RENTON, Wash. (AP) — New Seattle wide receiver Gary Jennings already has a connection with the quarterback he's about to start catching passes from.
He was once coached on a YMCA youth basketball team by Russell Wilson back in Richmond, Virginia.
"I don't know if it was that competitive. We couldn't even press, I don't think," Jennings said. "It was cool because he was a star player at the school, and he had a chance to be able to coach."
Jennings was the first of Seattle's picks on the final day of the NFL draft on Saturday. He was selected No. 120 overall in the fourth round, the first of three fourth-round selections by the Seahawks. Seattle also selected Wake Forest guard Phil Haynes and Oregon cornerback Ugo Amadi.
Seattle added Washington linebacker Ben Burr-Kirven early in the fifth round, the Pac-12 defensive player of the year last season, and finished the last of its 10 picks by selecting Miami running back Travis Homer and Florida State defensive tackle Demarcus Christmas.

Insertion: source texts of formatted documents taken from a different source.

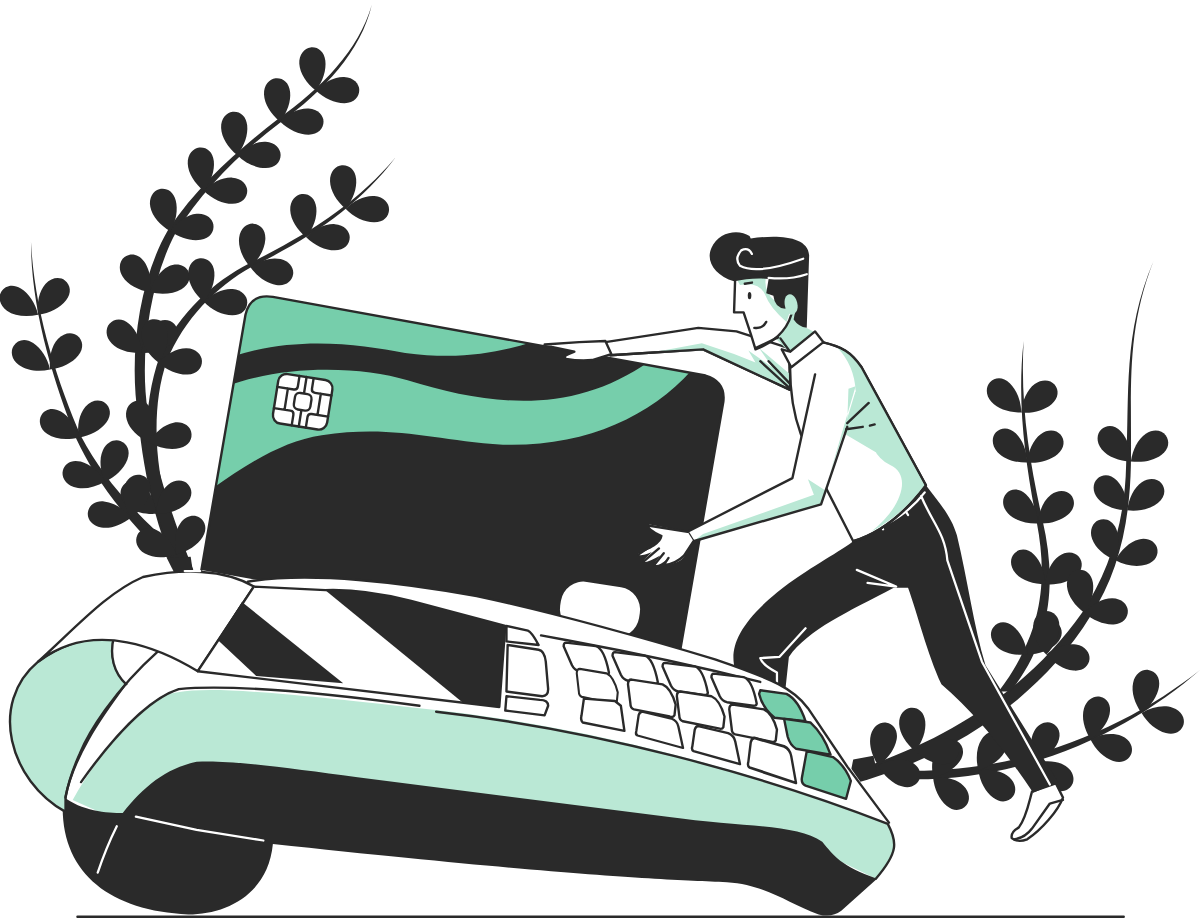
<!DOCTYPE html>
<html lang="en">
<head>
<meta charset="utf-8">
<title>Card payment illustration</title>
<style>
:root{--ink:#2a2a2a;--green:#76ceab;--mint:#bae8d5;--paper:#fff}
html,body{margin:0;background:var(--paper);overflow:hidden}
.artboard{display:block;width:1200px;height:918px}
.ink{fill:var(--ink)}
.green{fill:var(--green)}
.mint{fill:var(--mint)}
.white{fill:var(--paper)}
.outlined{stroke:var(--ink);stroke-width:2;stroke-linejoin:round;stroke-linecap:round}
.line{fill:none;stroke:var(--ink);stroke-width:2;stroke-linecap:round;stroke-linejoin:round}
.light-line{fill:none;stroke:var(--paper);stroke-width:1.9;stroke-linecap:round;stroke-linejoin:round}
</style>
</head>
<body>
<svg class="artboard" viewBox="0 0 1007 770" preserveAspectRatio="none" role="img" aria-label="A man pushes a giant payment card into a card terminal, with leafy branches on both sides">
<defs>
  <path id="leaf" d="M0 0C-7-7-11.500-16-11-24C-10.500-32-5-36.500 0-36.500C6-36.500 11-32 11-24C11-16 7-7 0 0Z"/>
  <g id="leaf-pair"><use href="#leaf" transform="rotate(-48)"/><use href="#leaf" transform="rotate(48)"/></g>
  <path id="key" d="M2 0L27 3Q34 5 38 25Q38 27 35 27L13 24Q9 23 7 19L0 3Q0 0 2 0Z"/>
  <path id="key-mid" d="M3 0L29 4Q36 7 40 21L39 30Q38 32 35 31L5 25Q2 24 2 20L0 4Q0 0 3 0Z"/>
  <path id="key-low" d="M6 0L31 6Q36 8 37 13L41 32L2 21Q0 20 1 17L3 3Q4 0 6 0Z"/>
  <clipPath id="card-shape"><path d="M169 478L206 264Q210 246 229 249L592 315Q609 320 607 337L570 550Z"/></clipPath>
</defs>
<rect class="white" width="1007" height="770"/>

<g id="left-plant" class="ink">
  <path d="M312 4C301 42 270 74 233 100C201 125 167 154 141 193C116 236 108 300 116 350C120 395 130 440 148 480L163 480C145 435 129 390 124 345C117 300 125 238 147 196C171 158 202 128 235 103C272 76 303 43 312 4Z"/>
  <path d="M332 132C300 170 260 196 209 221C180 236 150 262 134 299C119 340 119 400 135 440L148 480L162 478L145 437C130 400 126 342 140 303C154 268 182 240 211 224C262 199 302 172 332 132Z"/>
  <path d="M26 203C26 260 45 320 64 368C80 402 105 437 147 474L154 466C114 432 87 402 68 366C48 320 29 262 26 203Z"/>
  <path d="M140 468L160 467L162 480L146 480Z"/>
  <use href="#leaf-pair" transform="translate(265 76) rotate(41)"/>
  <use href="#leaf-pair" transform="translate(235 102) rotate(42)"/>
  <use href="#leaf-pair" transform="translate(199 130) rotate(42)"/>
  <use href="#leaf-pair" transform="translate(171 160) rotate(42)"/>
  <use href="#leaf-pair" transform="translate(143 194) rotate(33)"/>
  <use href="#leaf-pair" transform="translate(126 245) rotate(12)"/>
  <use href="#leaf-pair" transform="translate(119 296)"/>
  <use href="#leaf-pair" transform="translate(290 175) rotate(43)"/>
  <use href="#leaf-pair" transform="translate(257 199) rotate(42)"/>
  <use href="#leaf-pair" transform="translate(210 224) rotate(52)"/>
  <use href="#leaf-pair" transform="translate(171 253) rotate(43)"/>
  <use href="#leaf-pair" transform="translate(133 304) rotate(40)"/>
  <use href="#leaf-pair" transform="translate(125 371) rotate(28)"/>
  <use href="#leaf-pair" transform="translate(131 431) rotate(-1)"/>
  <use href="#leaf-pair" transform="translate(148 465) rotate(-16)"/>
  <use href="#leaf-pair" transform="translate(32 264) rotate(-10)"/>
  <use href="#leaf-pair" transform="translate(42 310) rotate(-9)"/>
  <use href="#leaf-pair" transform="translate(66 367) rotate(-11)"/>
  <use href="#leaf-pair" transform="translate(88 404) rotate(-27)"/>
  <use href="#leaf-pair" transform="translate(110 434) rotate(-36)"/>
</g>

<g id="right-plant" class="ink">
  <path d="M968 219C942 280 948 330 945 390C944 440 930 480 908 514C865 575 800 620 712 648L714 658C800 635 874 584 915 517C938 482 948 440 949 390C950 330 944 280 968 219Z"/>
  <path d="M859 286C853 340 861 390 870 438C879 485 876 530 838 580L848 580C884 535 886 485 875 437C864 388 856 340 859 286Z"/>
  <path d="M1007 562C950 607 860 652 745 646L746 653C860 660 952 610 1007 562Z"/>
  <path d="M716 637L733 634L736 648L712 657Z"/>
  <use href="#leaf-pair" transform="translate(857 346) rotate(2)"/>
  <use href="#leaf-pair" transform="translate(862 388) rotate(2)"/>
  <use href="#leaf-pair" transform="translate(871 439) rotate(1)"/>
  <use href="#leaf-pair" transform="translate(877 490) rotate(3)"/>
  <use href="#leaf-pair" transform="translate(862 549) rotate(-3)"/>
  <use href="#leaf-pair" transform="translate(949 387) rotate(5)"/>
  <use href="#leaf-pair" transform="translate(946 428) rotate(4)"/>
  <use href="#leaf-pair" transform="translate(936 470) rotate(25)"/>
  <use href="#leaf-pair" transform="translate(910 514) rotate(39)"/>
  <use href="#leaf-pair" transform="translate(878 549) rotate(48)"/>
  <use href="#leaf-pair" transform="translate(958 598) rotate(57)"/>
  <use href="#leaf-pair" transform="translate(915 620) rotate(61)"/>
  <use href="#leaf-pair" transform="translate(868 640) rotate(72)"/>
  <use href="#leaf-pair" transform="translate(821 646) rotate(79)"/>
  <use href="#leaf-pair" transform="translate(783 652) rotate(82)"/>
  <use href="#leaf-pair" transform="translate(737 642) rotate(59)"/>
  <use href="#leaf-pair" transform="translate(768 630) rotate(42)"/>
</g>

<g id="payment-card">
  <g clip-path="url(#card-shape)">
    <rect class="ink" x="160" y="240" width="455" height="320"/>
    <path class="green" d="M195 299C250 281 302 289 340 296C385 302 418 296 446 287L430 240H195Z"/>
    <path class="green" d="M190 324C238 306 302 307 342 319C410 340 480 349 545 303L580 311C545 350 490 375 422 373C362 369 330 356 270 365C238 370 210 387 175 412Z"/>
  </g>
  <path class="line" d="M169 478L206 264Q210 246 229 249L592 315Q609 320 607 337L570 550"/>
  <g id="chip" class="white outlined" transform="translate(254 337) rotate(9)">
    <rect x="-23" y="-21" width="46" height="42" rx="7"/>
    <path class="line" d="M-6-21V-12Q-6-9-9-9H-23M6-21V-12Q6-9 9-9H23M-6 21V12Q-6 9-9 9H-23M6 21V12Q6 9 9 9H23M-14-9V9M14-9V9M0-21V-7M0 7V21"/>
    <rect x="-7" y="-7" width="14" height="14" rx="4"/>
  </g>
  <rect class="white" x="470" y="490" width="67" height="42" rx="19" transform="rotate(9 503 511)"/>
</g>

<g id="man">
  <g id="far-arm">
    <path class="white outlined" d="M508 287L586 275L618 278L662 292L663 327L590 293L512 298Z"/>
    <path class="mint" d="M545 296L589 288L616 297L634 304L628 294L648 308L637 292L662 313V325L590 294Z"/>
    <path class="line" d="M512 298L590 293L663 327M638 303L662 325M645 303L663 322"/>
    <path class="white outlined" d="M457 289L486 287L508 286L513 297L497 302Q486 303 475 301Q472 299 477 297L482 295L463 291Z"/>
  </g>
  <g id="legs">
    <path class="white outlined" d="M866 664L886 657L892 669C888 680 874 696 862 704Q854 707 849 703Q848 698 855 694C861 686 863 675 866 664Z"/>
    <path class="line" stroke-width="1.500" d="M851 704Q860 703 866 695L881 674L892 671"/>
    <path class="ink" d="M777 407C788 422 798 432 803 449C812 486 817 525 827 558L888 656L867 665C842 628 820 600 790 574C778 548 770 515 762 493L750 493C712 513 678 528 662 551L659 579L617 562C612 545 618 525 652 497C680 475 700 466 716 454C742 446 762 428 777 407Z"/>
    <path class="light-line" d="M719 449C745 442 763 430 776 413M738 438L741 444M759 427L762 432M773 416C782 438 793 447 795 470L824 555L881 658M719 478L752 492L728 489M676 527L654 551L638 552Q640 558 652 564L652 575"/>
  </g>
  <g id="shirt">
    <path class="white outlined" d="M663 308L690 287C707 291 714 295 723 308L777 407C762 427 742 446 716 454L693 409L672 364C665 345 663 325 663 308Z"/>
    <path class="mint" d="M703 292Q717 297 724 310L776 407C762 425 748 437 731 446C758 425 765 398 747 390Q738 386 733 376L741 383L704 361L718 328Q717 307 703 292Z"/>
    <path class="line" d="M690 287C707 291 714 295 723 308L777 407C762 427 742 446 716 454"/>
  </g>
  <g id="near-arm">
    <path class="white" d="M684 314L665 401L577 446L582 454L689 423L718 328L705 300Z"/>
    <path class="mint" d="M718 324L689 423L582 454L590 448L683 415L678 402L692 411L711 354L712 326Z"/>
    <path class="line" d="M684 314L665 401L577 446L582 454L689 423L711 358M710 360L724 358M730 357L734 356M711 355L729 338"/>
    <path class="white" d="M577 446L545 440Q543 443 556 449C556 456 544 462 536 464Q535 468 547 463L540 470Q540 474 554 466L549 473Q551 476 560 469L557 474Q570 473 574 467L582 454Z"/>
    <path class="line" d="M577 446L545 441M582 454L574 466Q567 473 557 474L561 468M549 474L557 464M540 471L553 460M536 465L549 456"/>
  </g>
  <g id="head">
    <path class="mint" d="M648 276L664 260L675 274L686 280L663 296L652 285Z"/>
    <path class="white outlined" d="M617 231L616 262L624 262L630 280L634 293C648 288 660 278 664 264L661 235L640 226Z"/>
    <path class="mint" d="M618 234L643 231Q640 244 650 252L664 258L660 270Q646 258 642 247Q637 236 621 239Z"/>
    <path class="ink" d="M616 236C600 231 592 219 597 208C603 194 620 192 629 198L630 200C650 197 678 197 679 214L677 275Q670 274 666 268L668 257Q661 253 659 259Q650 258 649 248L643 246L645 234C635 233 625 234 616 236Z"/>
    <path class="mint" d="M659 258C656 247 664 243 668 251C671 258 669 264 663 264Z"/>
    <path class="light-line" d="M631 213Q628 207 622 210Q616 217 621 223C634 230 660 222 674 217M645 233Q662 235 677 230"/>
    <ellipse class="ink" cx="629" cy="248" rx="1.500" ry="3"/>
    <path class="line" d="M625 238L631 237M633 275Q640 276 643 270"/>
    <path class="line" d="M655 284L663 295M634 292L653 283"/>
    <path class="white outlined" d="M684 278L691 287L664 308L656 293L663 295Z"/>
  </g>
</g>

<g id="card-terminal">
  <g id="terminal-body">
    <path class="white" d="M208 488C260 479 340 489 400 500C470 515 540 535 600 553C650 570 666 578 676 590L746 690L690 706L300 652L60 672C66 640 82 610 106 573L133 546Z"/>
    <path class="line" d="M208 488C260 479 340 489 400 500C470 515 540 535 600 553C650 570 666 578 678 594Q690 612 711 643L746 690"/>
    <path class="mint" d="M61 671C78 640 105 606 132 586C155 574 200 577 352 594C500 609 640 650 745 691C753 705 753 714 735 737L690 715L300 670L103 690Z"/>
    <path class="ink" d="M53 668C68 680 90 682 103 682C120 660 140 644 165 639C190 637 240 644 300 652L560 685C625 694 668 691 690 706C700 718 705 726 736 737L706 764Q698 770 687 767C660 757 642 742 610 740C560 738 480 735 229 708C225 750 190 767 158 767C90 764 48 730 53 668Z"/>
    <path class="line" d="M68 656C95 618 125 586 150 578C200 573 300 585 352 592M366 597C500 612 640 650 745 691C753 706 754 715 735 737"/>
    <path class="light-line" d="M114 685L165 696L221 705M98 693Q89 711 82 732"/>
  </g>
  <g id="receipt-roll">
    <path class="mint outlined" d="M55 681C8 655-10 590 32 555C52 540 75 534 96 533C92 550 95 563 106 573C82 605 62 635 55 668Z"/>
    <path class="white" d="M96 533C91 550 96 565 106 574L135 546L120 530Z"/>
    <path class="line" d="M96 533C91 550 96 565 106 574M133 546C95 580 74 615 67 632Q58 652 55 669"/>
    <path class="white outlined" d="M32 555C66 524 90 497 120 484C152 477 188 477 213 492L166 563C138 546 80 518 32 555Z"/>
    <path d="M155 479H168" class="light-line"/>
  </g>
  <g id="screen">
    <path class="white outlined" d="M213 492L273 495C300 494 325 499 345 504L424 525L419 593L166 563Z"/>
    <path class="ink" d="M203 505L288 573L215 567L183 537Z"/>
    <path class="ink" d="M273 495C300 494 325 499 345 504L424 525L419 593L388 589Z"/>
  </g>
  <g id="side-buttons" class="white outlined">
    <path d="M425 525L443 529Q446 530 452 541L425 538Z"/>
    <path d="M426 541L452 545Q457 546 458 555L460 578Q460 584 455 584L425 580Z"/>
    <path d="M425 584L453 587Q460 587 460 592L457 600L424 596Z"/>
  </g>
  <path class="line" d="M454 533L476 537C530 547 590 560 638 572"/>
  <g id="keypad" class="white outlined">
    <use href="#key" x="473" y="539"/>
    <use href="#key" x="514" y="547"/>
    <use href="#key" x="556" y="556"/>
    <use href="#key" x="597" y="565"/>
    <use href="#key-mid" transform="translate(484 561) scale(.86 .94)"/>
    <use href="#key-mid" x="527" y="570"/>
    <use href="#key-mid" x="568" y="580"/>
    <use href="#key-mid" x="612" y="591"/>
    <path d="M490 586L516 588L521 592L524 613L489 606Q487 604 488 600Z"/>
    <use href="#key-low" transform="translate(533 597) scale(.98 .95)"/>
    <use href="#key-low" x="580" y="609"/>
    <use href="#key-low" transform="translate(627 619) scale(1 1.180)"/>
    <g class="green">
      <path d="M638 579L660 582Q670 587 676 605L650 602Q640 594 637 582Z"/>
      <path d="M658 603L680 606Q691 616 697 633L668 628Q663 625 661 618Z"/>
      <path d="M677 630L699 635Q709 642 714 655L710 670L676 659Q672 657 673 652Z"/>
    </g>
  </g>
</g>
<path id="ground" class="line" d="M65 769H943"/>
</svg>
</body>
</html>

But it was Jennings and his connection with Wilson which grabbed the attention. Jennings attended The Collegiate School in Richmond through eighth grade, the same school as Wilson and his sister, Anna. It was Anna's team that Jennings played on and was coached by the Seahawks' QB and his father.
Jennings guessed he was in fourth grade, perhaps a little younger, when he was coached by Wilson. And he remembered Wilson, who was in high school, already being a star quarterback.
"Growing up in that school, I used to see him play quarterback. He was an amazing quarterback back in the day, too," Jennings said. "I saw him run back and forth across the field and someone was always wide open. They won state basically every year he was there."
Wilson tweeted later Saturday about being reunited with Jennings, who may end up being a potential slot receiver target for the QB.
Seattle clearly has concerns about whether Doug Baldwin will be able to play again after a myriad of injuries and offseason surgeries that has brought retirement into the picture. While Baldwin has been highly successful on the outside, he was most effective working out of the slot.
That's where Jennings could fit at least initially. Jennings played nearly 81 percent of his snaps last season at West Virginia in the slot, where he finished with 54 receptions and 13 touchdowns.
"It was a feeling like no other. For it to be Seattle as well, it's a perfect fit for me. For the system and what they do as an offense," Jennings said.
All of Seattle's picks on the final day seemed to fit a need. Haynes is a mauling guard who primarily is a run blocker and fits the mold of what Seattle has at the position with D.J. Fluker, Mike Iupati and last year with J.R. Sweezy. Amadi could project as Seattle's next nickel cornerback after splitting time between cornerback and safety at Oregon. Finding another option as a third cornerback was a priority after losing Justin Coleman in free agency.
"You have to be able to play with leverage, at nickel. Because the receiver has the two-way going in the middle of the field most of the time, so you have to learn how to use your help," Amadi said. "That's probably what helped my game to another level, because I understand leverage, I understood what the offense wants to do."
Burr-Kirven expects to contribute immediately on special teams after making the short drive across Lake Washington. Burr-Kirven led the nation in tackles as a senior with 176.
Homer is a developmental running back who adds depth for an offense that has made no secret in wanting to run the ball. And selecting Christmas addressed the one lingering vacancy in Seattle's draft of needing additional options on the interior defensive line.